Climbers have been coming to Rumney since the 1960s, which means that word of the wondrous rock has had over 50 years to spread. These days, crowding is likely, especially on weekends and holidays. Plan to arrive early to snag parking. And at the end of the day, head to the river: Nothing beats a dunk in the Baker after a long day of working hard in the heat.

Recommended Routes

If you’re new to outdoor rock climbing, set your sights on Jimmy Cliff, a sunny spot comprised of two separate rock faces. Try The Nuthatch (5.7) or Junco (5.8+), both named for local birds. Jimmy Cliff is also a great spot to practice multi-pitch climbing; Clip a Dee Doo Dah (5.3) and Lady and the Tramp (5.4) are each two pitches.

Looking for moderates? Head to the shady Meadows area, which is just a five-minute walk from the car (come early; the short approach makes this place popular). New trad leaders should try the aptly named Beginner Route (5.5) or Holderness School Corner (5.8), while sport leaders will find a slew of high-quality 5.10s to entertain. Misdemeanor (5.10b) and Cold Turkey (5.10c) are highly recommended.

Finally, for more seasoned climbers, the Orange Crush crag is a must-visit. Here, highly rated 5.11s and 5.12s abound. Try Black Mamba (5.11c), Orangahang (5.12a), or, if you’re feeling strong, Predator (5.13b).

When To Go

Rumney’s prime climbing seasons are spring and fall. If you’re new to the area, consider timing your visit with the American Alpine Club’s Rumney Craggin’ Classic, an annual climbing festival packed with guided clinics, presentations, live music, and events.

Getting There

From Boston, hop on Interstate 93 headed north. Take Exit 26 and follow Route 25 west to get to the town of Rumney. From Main Street, head west along Buffalo Road for just short of a mile. There you’ll find the Rumney Rocks trailhead.


There are two available parking areas, in addition to the American Alpine Club campground lot. All parking requires a paid fee or permit (see below). You can also park at the library in town and carpool from there. (Note: Parking along the road is illegal. Come back later or go elsewhere if the lots are full.)

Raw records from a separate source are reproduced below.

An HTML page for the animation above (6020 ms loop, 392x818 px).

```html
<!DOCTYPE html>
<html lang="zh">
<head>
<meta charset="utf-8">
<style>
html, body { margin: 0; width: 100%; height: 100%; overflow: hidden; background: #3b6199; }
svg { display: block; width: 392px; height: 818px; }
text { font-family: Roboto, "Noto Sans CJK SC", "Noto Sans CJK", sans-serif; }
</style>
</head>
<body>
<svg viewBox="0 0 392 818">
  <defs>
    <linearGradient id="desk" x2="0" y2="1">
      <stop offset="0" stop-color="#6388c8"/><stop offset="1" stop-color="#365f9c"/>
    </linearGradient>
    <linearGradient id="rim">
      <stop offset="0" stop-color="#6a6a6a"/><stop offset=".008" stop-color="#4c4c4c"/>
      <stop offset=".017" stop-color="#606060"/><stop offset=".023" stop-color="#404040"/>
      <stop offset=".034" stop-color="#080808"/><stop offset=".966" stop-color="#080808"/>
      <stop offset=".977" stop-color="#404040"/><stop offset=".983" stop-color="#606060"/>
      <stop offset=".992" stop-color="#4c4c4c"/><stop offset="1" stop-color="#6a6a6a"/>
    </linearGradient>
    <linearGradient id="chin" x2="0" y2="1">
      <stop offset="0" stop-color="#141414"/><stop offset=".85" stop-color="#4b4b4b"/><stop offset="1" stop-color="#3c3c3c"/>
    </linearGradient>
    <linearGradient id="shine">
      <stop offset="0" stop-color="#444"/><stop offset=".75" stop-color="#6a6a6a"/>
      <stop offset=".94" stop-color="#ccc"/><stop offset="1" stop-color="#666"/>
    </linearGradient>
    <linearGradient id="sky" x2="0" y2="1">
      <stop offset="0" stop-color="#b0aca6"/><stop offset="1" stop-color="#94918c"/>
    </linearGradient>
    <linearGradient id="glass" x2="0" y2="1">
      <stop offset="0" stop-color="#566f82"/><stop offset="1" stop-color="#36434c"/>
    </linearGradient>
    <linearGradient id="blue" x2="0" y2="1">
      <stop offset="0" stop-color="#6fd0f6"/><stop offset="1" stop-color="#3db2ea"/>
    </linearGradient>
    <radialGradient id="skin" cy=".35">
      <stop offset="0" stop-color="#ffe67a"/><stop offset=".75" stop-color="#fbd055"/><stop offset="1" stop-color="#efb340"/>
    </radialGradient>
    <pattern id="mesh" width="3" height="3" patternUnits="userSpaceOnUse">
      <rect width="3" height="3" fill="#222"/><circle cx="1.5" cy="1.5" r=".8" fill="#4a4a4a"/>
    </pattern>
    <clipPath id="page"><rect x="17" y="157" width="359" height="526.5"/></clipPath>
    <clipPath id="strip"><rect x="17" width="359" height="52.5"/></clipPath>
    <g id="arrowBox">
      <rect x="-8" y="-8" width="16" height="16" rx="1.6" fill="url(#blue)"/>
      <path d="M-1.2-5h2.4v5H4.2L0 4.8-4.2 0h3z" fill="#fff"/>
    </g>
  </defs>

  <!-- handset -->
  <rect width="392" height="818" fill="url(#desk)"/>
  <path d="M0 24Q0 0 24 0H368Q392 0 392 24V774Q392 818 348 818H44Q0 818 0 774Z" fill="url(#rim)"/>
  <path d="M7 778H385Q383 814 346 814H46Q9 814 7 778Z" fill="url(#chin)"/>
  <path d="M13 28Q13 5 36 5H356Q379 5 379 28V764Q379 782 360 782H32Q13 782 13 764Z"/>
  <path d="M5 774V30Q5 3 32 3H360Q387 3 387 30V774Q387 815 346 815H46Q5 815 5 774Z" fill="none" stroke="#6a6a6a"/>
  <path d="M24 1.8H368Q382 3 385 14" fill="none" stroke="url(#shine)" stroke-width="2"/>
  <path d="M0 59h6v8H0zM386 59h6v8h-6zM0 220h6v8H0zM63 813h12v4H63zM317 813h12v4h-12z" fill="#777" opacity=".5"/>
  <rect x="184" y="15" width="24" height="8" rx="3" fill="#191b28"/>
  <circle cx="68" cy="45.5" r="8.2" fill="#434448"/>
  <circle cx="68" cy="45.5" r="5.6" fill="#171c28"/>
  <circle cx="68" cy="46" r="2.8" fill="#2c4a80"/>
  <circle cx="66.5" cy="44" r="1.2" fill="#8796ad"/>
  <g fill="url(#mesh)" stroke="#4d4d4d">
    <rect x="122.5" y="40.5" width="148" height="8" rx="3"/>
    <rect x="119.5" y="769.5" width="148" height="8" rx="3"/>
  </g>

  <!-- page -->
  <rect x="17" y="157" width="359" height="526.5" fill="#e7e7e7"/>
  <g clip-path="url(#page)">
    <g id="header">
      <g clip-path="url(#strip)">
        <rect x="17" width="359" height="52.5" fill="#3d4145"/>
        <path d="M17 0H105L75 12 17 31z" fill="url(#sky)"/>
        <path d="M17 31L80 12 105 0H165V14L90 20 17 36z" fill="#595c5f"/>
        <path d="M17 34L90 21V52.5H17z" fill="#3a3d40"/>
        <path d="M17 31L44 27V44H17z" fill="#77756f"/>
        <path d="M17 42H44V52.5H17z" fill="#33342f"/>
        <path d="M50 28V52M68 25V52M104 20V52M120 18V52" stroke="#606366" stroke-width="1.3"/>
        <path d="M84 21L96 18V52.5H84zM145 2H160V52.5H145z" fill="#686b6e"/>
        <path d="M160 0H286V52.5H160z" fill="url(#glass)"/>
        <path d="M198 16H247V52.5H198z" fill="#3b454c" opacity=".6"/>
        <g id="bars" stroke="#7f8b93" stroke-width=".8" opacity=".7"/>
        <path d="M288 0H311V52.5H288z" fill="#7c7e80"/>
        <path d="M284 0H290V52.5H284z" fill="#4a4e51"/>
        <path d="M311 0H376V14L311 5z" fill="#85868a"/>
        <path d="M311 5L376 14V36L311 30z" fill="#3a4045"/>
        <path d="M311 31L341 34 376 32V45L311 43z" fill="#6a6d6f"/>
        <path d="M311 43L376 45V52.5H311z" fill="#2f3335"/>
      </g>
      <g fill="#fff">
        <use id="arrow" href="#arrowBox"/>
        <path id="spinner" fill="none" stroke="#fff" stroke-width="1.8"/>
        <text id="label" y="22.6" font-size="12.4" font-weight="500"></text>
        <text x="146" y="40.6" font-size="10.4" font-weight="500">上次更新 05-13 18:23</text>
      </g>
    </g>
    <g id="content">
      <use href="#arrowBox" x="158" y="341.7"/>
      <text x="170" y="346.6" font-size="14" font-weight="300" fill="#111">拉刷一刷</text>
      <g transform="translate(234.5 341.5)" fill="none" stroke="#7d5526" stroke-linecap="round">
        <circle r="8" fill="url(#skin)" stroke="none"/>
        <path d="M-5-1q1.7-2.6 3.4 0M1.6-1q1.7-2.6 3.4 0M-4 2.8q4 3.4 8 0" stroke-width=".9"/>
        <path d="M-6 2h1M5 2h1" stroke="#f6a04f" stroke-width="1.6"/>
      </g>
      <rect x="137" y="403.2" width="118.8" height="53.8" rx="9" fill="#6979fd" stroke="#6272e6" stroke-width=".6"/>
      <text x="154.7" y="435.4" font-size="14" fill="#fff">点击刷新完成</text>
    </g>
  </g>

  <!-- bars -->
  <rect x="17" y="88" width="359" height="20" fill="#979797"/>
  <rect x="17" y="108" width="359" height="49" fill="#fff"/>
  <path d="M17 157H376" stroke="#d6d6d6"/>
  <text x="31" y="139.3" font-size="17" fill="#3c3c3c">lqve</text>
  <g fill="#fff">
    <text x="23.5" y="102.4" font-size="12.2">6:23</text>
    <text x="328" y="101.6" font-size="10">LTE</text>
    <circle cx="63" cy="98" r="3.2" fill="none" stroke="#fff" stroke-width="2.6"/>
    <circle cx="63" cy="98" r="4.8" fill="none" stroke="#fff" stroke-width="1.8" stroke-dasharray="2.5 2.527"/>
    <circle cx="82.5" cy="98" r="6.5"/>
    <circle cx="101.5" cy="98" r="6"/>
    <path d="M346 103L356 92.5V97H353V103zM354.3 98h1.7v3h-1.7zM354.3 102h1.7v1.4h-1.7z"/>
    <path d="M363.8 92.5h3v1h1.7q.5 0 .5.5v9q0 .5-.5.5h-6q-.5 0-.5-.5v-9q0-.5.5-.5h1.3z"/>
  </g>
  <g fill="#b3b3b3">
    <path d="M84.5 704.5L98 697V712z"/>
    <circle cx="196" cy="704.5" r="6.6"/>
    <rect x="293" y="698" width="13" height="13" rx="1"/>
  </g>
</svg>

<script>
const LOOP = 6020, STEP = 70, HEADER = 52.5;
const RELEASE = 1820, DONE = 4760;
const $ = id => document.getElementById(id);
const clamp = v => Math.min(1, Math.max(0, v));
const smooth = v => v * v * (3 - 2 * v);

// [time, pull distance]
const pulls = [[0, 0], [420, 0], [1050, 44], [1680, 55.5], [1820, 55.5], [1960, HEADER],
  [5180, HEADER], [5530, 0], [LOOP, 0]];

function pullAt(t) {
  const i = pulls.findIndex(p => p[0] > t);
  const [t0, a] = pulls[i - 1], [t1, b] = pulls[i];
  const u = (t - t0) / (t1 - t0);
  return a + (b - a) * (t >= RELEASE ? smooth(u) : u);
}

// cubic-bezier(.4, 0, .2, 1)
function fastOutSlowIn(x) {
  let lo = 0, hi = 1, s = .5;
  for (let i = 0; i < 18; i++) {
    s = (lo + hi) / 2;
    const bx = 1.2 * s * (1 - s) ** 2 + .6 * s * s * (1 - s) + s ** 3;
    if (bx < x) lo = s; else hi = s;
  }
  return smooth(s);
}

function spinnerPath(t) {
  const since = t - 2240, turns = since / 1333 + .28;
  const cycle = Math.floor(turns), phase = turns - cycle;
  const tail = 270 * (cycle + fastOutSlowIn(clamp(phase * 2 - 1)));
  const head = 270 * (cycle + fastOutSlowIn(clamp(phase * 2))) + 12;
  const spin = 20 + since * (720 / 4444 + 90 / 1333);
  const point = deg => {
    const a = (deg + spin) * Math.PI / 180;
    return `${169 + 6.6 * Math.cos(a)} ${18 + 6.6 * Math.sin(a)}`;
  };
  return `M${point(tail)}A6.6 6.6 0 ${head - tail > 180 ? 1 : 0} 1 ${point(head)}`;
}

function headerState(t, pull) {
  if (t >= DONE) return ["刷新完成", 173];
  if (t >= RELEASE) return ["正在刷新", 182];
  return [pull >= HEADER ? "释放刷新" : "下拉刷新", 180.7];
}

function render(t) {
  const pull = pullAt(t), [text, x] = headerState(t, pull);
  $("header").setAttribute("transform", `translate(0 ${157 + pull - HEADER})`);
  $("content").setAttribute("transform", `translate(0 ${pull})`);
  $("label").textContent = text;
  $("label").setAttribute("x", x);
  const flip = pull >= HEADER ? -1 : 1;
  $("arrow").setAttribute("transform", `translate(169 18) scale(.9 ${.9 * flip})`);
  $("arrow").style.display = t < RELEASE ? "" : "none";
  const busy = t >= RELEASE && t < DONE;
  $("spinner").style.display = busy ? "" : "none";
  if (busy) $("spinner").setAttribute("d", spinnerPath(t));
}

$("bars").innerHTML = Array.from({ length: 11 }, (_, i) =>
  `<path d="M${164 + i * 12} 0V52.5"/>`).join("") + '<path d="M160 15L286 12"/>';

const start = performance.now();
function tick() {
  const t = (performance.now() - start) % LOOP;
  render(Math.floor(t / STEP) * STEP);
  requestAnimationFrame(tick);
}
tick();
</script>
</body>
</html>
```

Passes and Permits

You’ll need a U.S. Forest Service recreation pass to visit Rumney Rocks. These can be purchased online. You can also purchase a day-use parking pass from the trailhead kiosk.

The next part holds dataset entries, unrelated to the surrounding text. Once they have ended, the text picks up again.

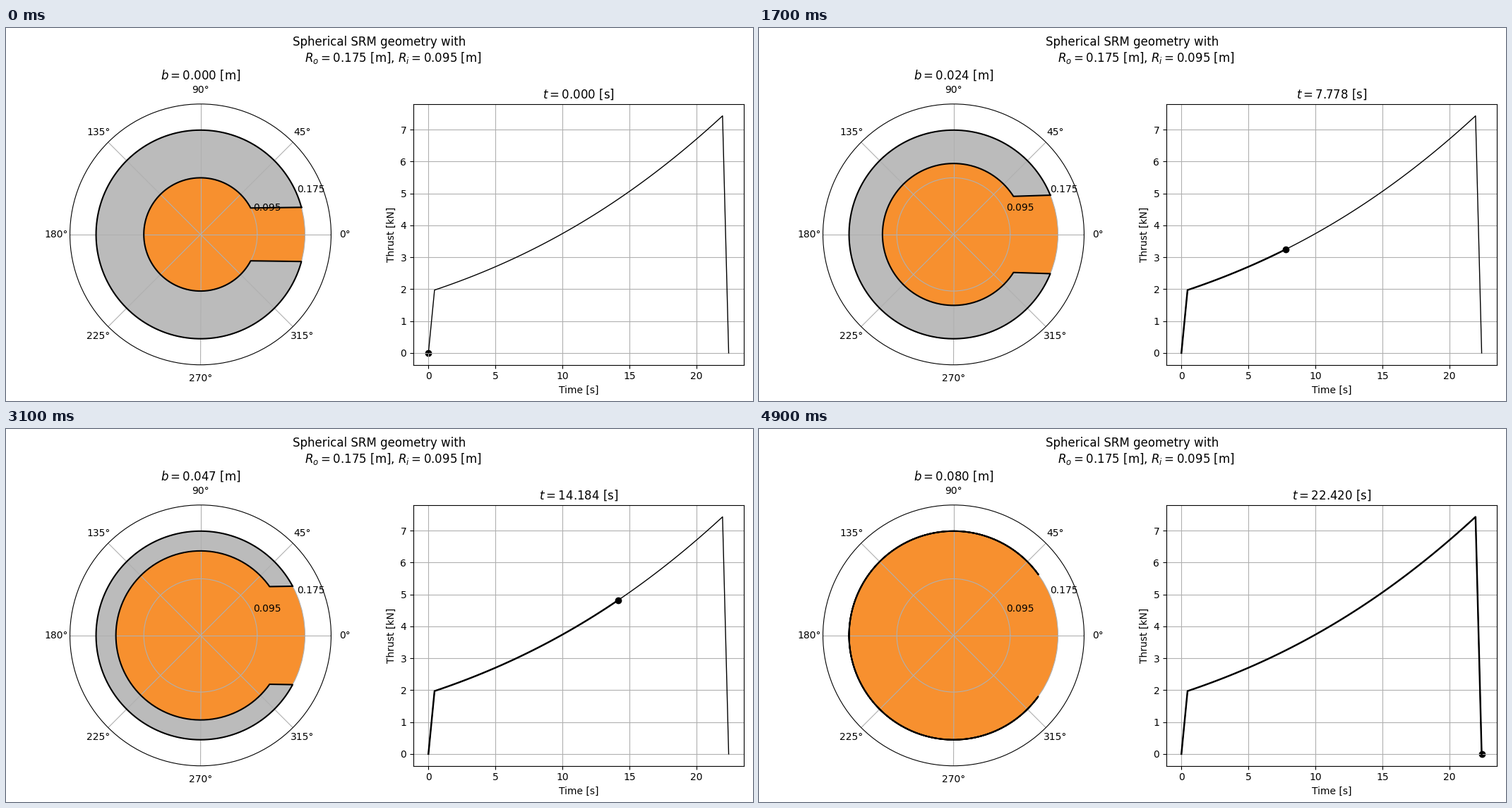
Animation of 1058 by 529 pixels, one loop 5000 ms. Source, as a matplotlib script:

```python
import numpy as np
import matplotlib.pyplot as plt
from matplotlib.animation import FuncAnimation

W, H, DPI = 1058, 529, 100
FRAMES, INTERVAL = 50, 100
R_OUT, R_IN = 0.175, 0.095
T_END = 22.42

plt.rcParams["font.family"] = "DejaVu Sans"

time = np.linspace(0, T_END, FRAMES)
t0 = time[1]
thrust = 1.973 * np.exp(0.0717 * (time - t0) - 0.000447 * (time**2 - t0**2))
thrust[[0, -1]] = 0

q = time / T_END
burn = 0.0635 * q + 0.0165 * q**2


def grain_outline(b):
    """Closed outline (theta, r) of the remaining propellant."""
    r = R_IN + b
    slot_out = np.radians(15.05 + 308 * b - 600 * b**2)
    slot_in = np.arcsin((0.0443 + 0.825 * b - 0.45 * b**2) / r)
    outer = np.linspace(slot_out, 2 * np.pi - slot_out, 300)
    inner = np.linspace(2 * np.pi - slot_in, slot_in, 300)
    theta = np.concatenate([outer, inner, outer[:1]])
    radius = np.concatenate([np.full(300, R_OUT), np.full(300, r), [R_OUT]])
    return theta, radius


def add_axes(left, right, top=107.8, bottom=477.7, **kwargs):
    """Add axes from pixel edges measured from the top left."""
    box = [left / W, 1 - bottom / H, (right - left) / W, (bottom - top) / H]
    return fig.add_axes(box, **kwargs)


fig = plt.figure(figsize=(W / DPI, H / DPI), dpi=DPI)
fig.suptitle("Spherical SRM geometry with\n"
             rf"$\hspace{{2.42}}R_o={R_OUT}$ [m], $R_i={R_IN}$ [m]")

# Cross-section
polar = add_axes(90.5, 460.5, projection="polar")
circle = np.linspace(0, 2 * np.pi, 400)
polar.fill(circle, np.full(400, R_OUT), fc="#f7902f")
theta, radius = grain_outline(0)
grain, = polar.fill(theta, radius, fc="#bbbbbb")
edge, = polar.plot(theta, radius, "k", lw=1.5)
polar.set_rlim(0, 1.25 * R_OUT)
polar.set_rgrids([R_IN, R_OUT])

# Thrust curve
chart = add_axes(577, 1044.8)
chart.plot(time, thrust, "k", lw=1)
trace, = chart.plot([], [], "k", lw=1.75)
dot = chart.scatter([0], [0], color="k")
chart.set_xlim(-0.05 * T_END, 1.05 * T_END)
chart.set_ylim(-0.05 * thrust.max(), 1.05 * thrust.max())
chart.set_xlabel("Time [s]")
chart.set_ylabel("Thrust [kN]")
chart.grid()


def update(i):
    theta, radius = grain_outline(burn[i])
    grain.set_xy(np.column_stack([theta, radius]))
    edge.set_data(theta, radius)
    trace.set_data(time[:i + 1], thrust[:i + 1])
    dot.set_offsets([[time[i], thrust[i]]])
    polar.set_title(f"$b={burn[i]:.3f}$ [m]")
    chart.set_title(f"$t={time[i]:.3f}$ [s]")
    return grain, edge, trace, dot


anim = FuncAnimation(fig, update, frames=FRAMES, interval=INTERVAL, repeat=True)
plt.show()
```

The Rumney Rattlesnake Campground, maintained by the American Alpine Club, is an iconic climbers’ campground right across the road from the Rumney Rocks trailhead (reserve spots ahead online). If it’s full, the Mountain Pines Cam

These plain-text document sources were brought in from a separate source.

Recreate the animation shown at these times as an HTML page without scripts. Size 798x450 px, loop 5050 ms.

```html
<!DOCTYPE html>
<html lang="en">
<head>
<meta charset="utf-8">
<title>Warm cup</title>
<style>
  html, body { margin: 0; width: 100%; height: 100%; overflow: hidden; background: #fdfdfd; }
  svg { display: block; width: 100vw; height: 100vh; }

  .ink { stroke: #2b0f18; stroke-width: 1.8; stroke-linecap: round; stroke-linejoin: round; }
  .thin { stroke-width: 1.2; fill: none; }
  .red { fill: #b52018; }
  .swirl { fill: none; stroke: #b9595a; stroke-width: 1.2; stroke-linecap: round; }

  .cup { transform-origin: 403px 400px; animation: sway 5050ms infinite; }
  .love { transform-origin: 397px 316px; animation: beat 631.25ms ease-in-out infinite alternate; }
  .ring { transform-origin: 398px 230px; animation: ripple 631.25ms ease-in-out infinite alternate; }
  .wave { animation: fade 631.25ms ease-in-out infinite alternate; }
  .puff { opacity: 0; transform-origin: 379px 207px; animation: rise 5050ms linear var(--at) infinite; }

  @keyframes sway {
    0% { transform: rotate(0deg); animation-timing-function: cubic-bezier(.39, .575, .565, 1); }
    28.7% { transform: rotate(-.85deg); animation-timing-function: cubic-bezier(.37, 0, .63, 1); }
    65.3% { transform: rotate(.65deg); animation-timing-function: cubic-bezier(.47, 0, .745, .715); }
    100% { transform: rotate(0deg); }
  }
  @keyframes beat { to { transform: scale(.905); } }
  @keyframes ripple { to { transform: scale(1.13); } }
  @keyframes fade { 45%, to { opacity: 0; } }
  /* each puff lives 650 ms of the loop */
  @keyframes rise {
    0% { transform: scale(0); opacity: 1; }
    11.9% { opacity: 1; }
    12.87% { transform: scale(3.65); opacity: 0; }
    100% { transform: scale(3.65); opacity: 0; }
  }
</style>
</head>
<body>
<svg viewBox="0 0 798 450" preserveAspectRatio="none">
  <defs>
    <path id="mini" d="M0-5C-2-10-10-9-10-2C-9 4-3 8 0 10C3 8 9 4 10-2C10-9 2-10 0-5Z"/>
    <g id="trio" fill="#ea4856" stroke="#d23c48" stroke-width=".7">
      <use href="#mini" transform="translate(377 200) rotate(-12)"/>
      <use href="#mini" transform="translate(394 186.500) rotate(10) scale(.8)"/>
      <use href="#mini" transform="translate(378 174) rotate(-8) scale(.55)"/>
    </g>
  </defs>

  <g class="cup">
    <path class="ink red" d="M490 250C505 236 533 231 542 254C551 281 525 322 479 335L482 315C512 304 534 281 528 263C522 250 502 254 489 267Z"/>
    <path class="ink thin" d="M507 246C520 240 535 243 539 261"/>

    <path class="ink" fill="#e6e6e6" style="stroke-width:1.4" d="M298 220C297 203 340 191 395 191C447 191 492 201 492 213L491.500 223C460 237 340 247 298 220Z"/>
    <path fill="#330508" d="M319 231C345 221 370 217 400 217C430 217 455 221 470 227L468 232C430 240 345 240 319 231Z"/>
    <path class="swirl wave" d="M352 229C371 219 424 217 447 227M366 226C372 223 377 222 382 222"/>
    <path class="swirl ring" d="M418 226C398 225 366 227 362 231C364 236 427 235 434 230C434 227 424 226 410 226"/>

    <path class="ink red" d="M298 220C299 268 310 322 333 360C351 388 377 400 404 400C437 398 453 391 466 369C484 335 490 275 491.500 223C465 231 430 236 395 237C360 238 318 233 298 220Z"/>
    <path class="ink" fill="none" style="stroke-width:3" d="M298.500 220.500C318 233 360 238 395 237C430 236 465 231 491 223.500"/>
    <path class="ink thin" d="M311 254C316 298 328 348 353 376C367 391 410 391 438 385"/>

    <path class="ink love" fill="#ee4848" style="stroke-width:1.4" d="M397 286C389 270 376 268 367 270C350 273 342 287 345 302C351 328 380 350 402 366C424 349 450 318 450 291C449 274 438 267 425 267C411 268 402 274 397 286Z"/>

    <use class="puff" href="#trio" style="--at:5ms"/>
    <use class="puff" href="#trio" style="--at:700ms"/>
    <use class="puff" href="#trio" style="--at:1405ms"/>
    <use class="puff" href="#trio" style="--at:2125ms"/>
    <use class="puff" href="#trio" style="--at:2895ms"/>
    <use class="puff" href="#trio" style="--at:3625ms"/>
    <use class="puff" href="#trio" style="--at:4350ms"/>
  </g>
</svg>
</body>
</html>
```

All articles are for general informational purposes.  Each individual’s needs, preferences, goals and abilities may vary.  Be sure to obtain all appropriate training, expert supervision and/or medical advice before engaging in strenuous or potentially hazardous activity.